The problem of addiction and excessive substance use can impact people from all walks of life -- teachers, doctors, students, parents, spouses, your child. Therapists, psychologists, researchers and addiction experts are often at odds about the nature of addiction. Whether you believe it is genetic, trauma, poor coping skills or some combination, effective treatment is available for individuals and their families. Addiction counseling is a form of therapy designed to help an "addicted" individual detox and recover from his/her problem, develops healthier coping mechanisms and adapt to a new life of abstinence or harm-reduction. Counseling and psychotherapy can be done in a rehabilitation center or in an outpatient program. Many choose to enter personal therapy to get to the root of their reliance on substances and addictive behaviors and find solutions beyond just stopping the substance. Healing from the inside out may be one way to look at this approach as the focus is less on just stopping the behavior (putting a bandaid on the wound) and more about identifying the underlying causes and healing the traumas or emotional issues that have led to this maladaptive coping style.
Addiction experts have a broad knowledge of the challenges individuals face early in recovery and long-term when recovering from a substance abuse problem. Depending on the substance(s) or behavior, specialized treatment may use a multi-disciplinary approach and often requires the safety provided by a professionally-staffed rehabilitation facility. Inpatient detox and rehab gives the individual adequate time to clear the body of harmful substances while being medically monitored and kept safe -- this also gives the individual an opportunity to learn new behaviors and coping mechanisms and heal the mind and body from early traumatic experiences using treatments such as CBT, DBT and EMDR.
The group setting offered by rehabs can be a very effective component of treatment providing the individual in recovery the opportunity to have a sense of community and support. The recovery process begins with a comprehensive treatment plan, and can continue for several years into the recovery phase of addiction. The therapist role is to engage the client and family if indicated, uncover early trauma(s), provide support with newly-learned skills and help the client maintain motivation all with the goal of leading a fuller, healthier life.

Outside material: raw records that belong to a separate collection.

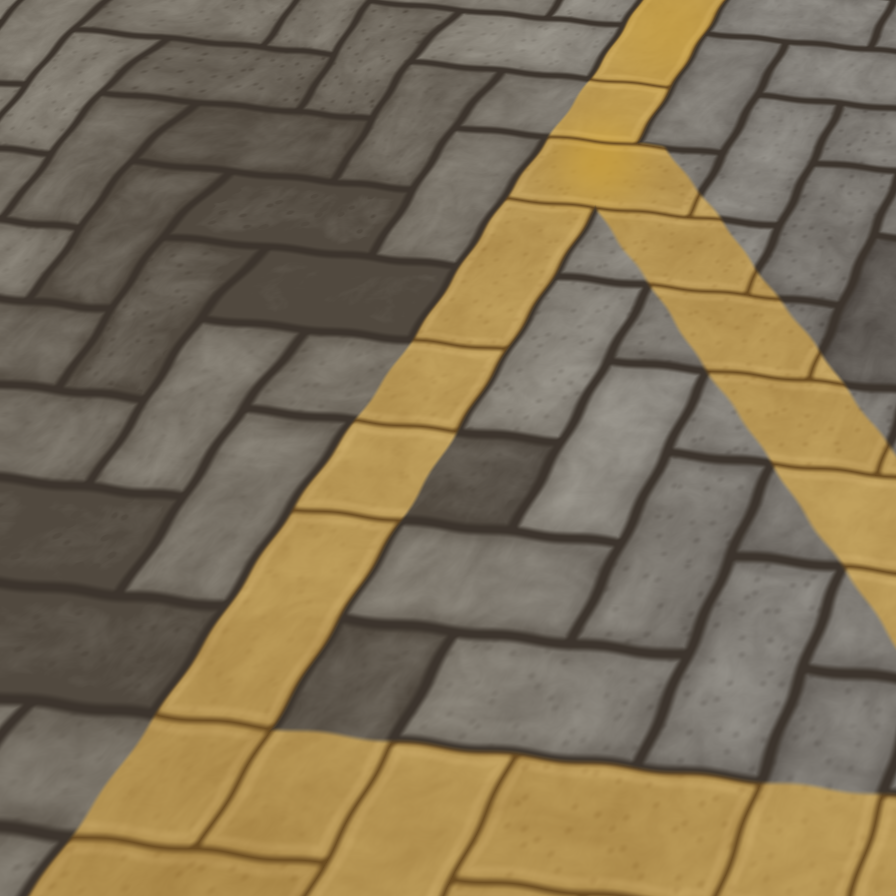
Give the GLSL for this texture, as a WebGL 2 fragment shader.

```glsl
#version 300 es
precision highp float;
// Herringbone paving seen at an angle, with worn yellow road paint on it.
// A projective matrix maps the canvas to a grid of unit cells; each cell
// finds its 2:1 paver, and paint is masked by bands in grid space.

uniform vec2 u_resolution;
out vec4 fragColor;

// Grid (u right, v towards the viewer) to canvas, homogeneous.
const mat3 GRID_TO_CANVAS = mat3(
    0.1211, -0.0137, -0.002,
   -0.0872, -0.1251, -0.0493,
    0.4480,  0.4193,  1.0);

const vec3 STONE_LIGHT = vec3(0.61, 0.59, 0.545);
const vec3 STONE_DARK  = vec3(0.345, 0.315, 0.275);
const vec3 JOINT_STONE = vec3(0.235, 0.205, 0.175);
const vec3 PAINT_PALE  = vec3(0.755, 0.63, 0.365);
const vec3 PAINT_WORN  = vec3(0.61, 0.47, 0.23);
const vec3 PAINT_FRESH = vec3(0.78, 0.62, 0.24);
const vec3 JOINT_PAINT = vec3(0.42, 0.30, 0.13);

vec2 hash2(vec2 p) {
    vec3 q = fract(p.xyx * vec3(0.1031, 0.1030, 0.0973));
    q += dot(q, q.yzx + 33.33);
    return fract((q.xx + q.yz) * q.zy);
}

// Distance to the nearest scattered point.
float cellular(vec2 p) {
    vec2 cell = floor(p), f = fract(p);
    float nearest = 2.0;
    for (int j = -1; j <= 1; j++)
        for (int i = -1; i <= 1; i++) {
            vec2 o = vec2(i, j);
            nearest = min(nearest, length(o + hash2(cell + o) - f));
        }
    return nearest;
}

// Layered, turned sines; about -1 to 1.
float mottle(vec2 p) {
    float sum = 0.0, amp = 0.5;
    for (int i = 0; i < 5; i++) {
        p = mat2(0.8, 0.6, -0.6, 0.8) * p * 1.6 + 1.7;
        p += 0.5 * sin(p.yx);
        sum += amp * sin(p.x) * cos(p.y);
        amp *= 0.75;
    }
    return sum;
}

float blob(vec2 p, vec2 centre, float radius) {
    vec2 d = (p - centre) / radius;
    return exp(-dot(d, d));
}

float band(float x, float lo, float hi, float soft) {
    return smoothstep(lo - soft, lo + soft, x) * (1.0 - smoothstep(hi - soft, hi + soft, x));
}

// Centre (xy) and half size (zw) of the paver covering a cell.
vec4 paver(vec2 cell) {
    float k = mod(cell.x - cell.y, 4.0);
    if (k < 1.5) return vec4(cell + vec2(1.0 - k, 0.5), 1.0, 0.5);
    return vec4(cell + vec2(0.5, k < 2.5 ? 0.0 : 1.0), 0.5, 1.0);
}

// Depth inside a rounded box, positive within.
float inset(vec2 p, vec2 halfSize, float r) {
    vec2 q = abs(p) - halfSize + r;
    return r - length(max(q, 0.0)) - min(max(q.x, q.y), 0.0);
}

// Where the ground is soiled, on the canvas.
float soil(vec2 p) {
    return 0.75 * blob(p, vec2(0.27, 0.76), 0.20) + 0.8 * blob(p, vec2(0.05, 0.34), 0.17)
         + 0.5 * blob(p, vec2(0.39, 0.67), 0.09) + 0.65 * blob(p, vec2(0.48, 0.47), 0.06)
         + 0.5 * blob(p, vec2(0.37, 0.19), 0.07) + 0.7 * blob(p, vec2(0.99, 0.66), 0.08)
         + 0.35 * blob(p, vec2(0.02, 0.62), 0.08);
}

float paintMask(vec2 g) {
    float stripe = band(g.x, -0.98, 0.0, 0.025);
    float base = step(-0.5, g.x) * smoothstep(1.97, 2.03, g.y);
    float diagonal = band(g.x - g.y, 4.0, 5.35, 0.04) * step(-0.5, g.x) * smoothstep(-5.06, -4.99, g.y);
    return max(stripe, max(base, diagonal));
}

void main() {
    vec2 p = gl_FragCoord.xy / u_resolution;
    vec3 h = inverse(GRID_TO_CANVAS) * vec3(p, 1.0);
    vec2 g = h.xy / h.z;

    // Uneven laying on the left side, and slightly wavy edges.
    g.x -= 0.13 * clamp(-g.x / 3.0 - 0.2, 0.0, 1.0) * sin(1.5708 * (g.x - g.y));
    vec2 rough = g + 0.012 * vec2(sin(g.y * 9.0 + g.x * 3.0), sin(g.x * 8.0 - g.y * 4.0));

    vec4 brick = paver(floor(rough));
    vec2 local = rough - brick.xy;
    float depth = inset(local, brick.zw, 0.07);
    vec2 id = hash2(brick.xy * 2.0 + 57.0);
    vec3 mid = GRID_TO_CANVAS * vec3(brick.xy, 1.0);
    float grain = mottle(g * 2.3 + id * 9.0);
    float fine = mottle(g * 9.0);
    float speck = smoothstep(0.22, 0.0, cellular(g * 4.5)) * id.y;

    // Stone pavers: one tone each, then stains and darker rims.
    float dirt = 0.17 + 0.27 * id.x + 0.75 * soil(mid.xy / mid.z) + 0.15 * soil(p);
    dirt += 0.17 * grain + 0.05 * fine + 0.22 * speck;
    dirt += 0.22 * (1.0 - smoothstep(0.04, 0.25, depth));
    vec3 stone = mix(STONE_LIGHT, STONE_DARK, clamp(dirt, 0.0, 1.1));
    stone += vec3(-0.012, -0.004, 0.014) * smoothstep(0.4, 0.9, p.x);
    stone = mix(JOINT_STONE, stone, smoothstep(0.015, 0.085, depth));

    // Paint: paler in the middle, worn near the viewer, fresh far away.
    float wear = 0.12 + 0.2 * id.y + 0.2 * grain + 0.06 * fine + 0.25 * speck;
    wear += 0.25 * smoothstep(0.45, 0.1, p.y) * smoothstep(0.9, 0.2, p.x);
    vec3 paint = mix(PAINT_PALE, PAINT_WORN, clamp(wear, 0.0, 1.0));
    float fresh = 0.8 * blob(p, vec2(0.67, 0.82), 0.05) + 0.6 * blob(p, vec2(0.75, 0.97), 0.09);
    paint = mix(paint, PAINT_FRESH, fresh);
    paint += 0.035 * band(depth, 0.06, 0.12, 0.03);
    paint = mix(JOINT_PAINT, paint, smoothstep(-0.01, 0.055, depth));

    fragColor = vec4(mix(stone, paint, paintMask(rough)), 1.0);
}
```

Effective addiction treatment should, as an immediate goal, interrupt the cycle of use, and once the client is clear and clean, core issues surface and the the client or patient can be helped to identify the underlying causes of pain and suffering. Without this important step of understanding the trauma, events, complex feelings and emotions that drive the behaviors and the use of substances to manage and cope, treatment is rarely complete or successful. Connecting to the emotional issues that led to drug, alcohol and behavior addictions, and learning new, more effective ways to cope is key as the team and therapist monitors, encourages, and works with the patient to prevent relapse and self-destructive actions.
It is common for the family of a client in treatment to participate in family counseling for the benefit of their loved-one in recovery to uncover dynamics that contribute to reinforcing problem behaviors. Sometimes important, previously unacknowledged feelings, emotions, events and behaviors need to be acknowledged during family sessions so that the client in treatment no longer has the burden of trying to self-manage or avoid family wounds. This can also give the recovering individual an opportunity to feel seen and heard by important family members. On a practical level, therapy sessions may also include future goal-setting, strengths discovery, self-esteem building and positive lifestyle changes.
A helpful online resource for family, personal stories, recovery support and information about addiction is The Fix.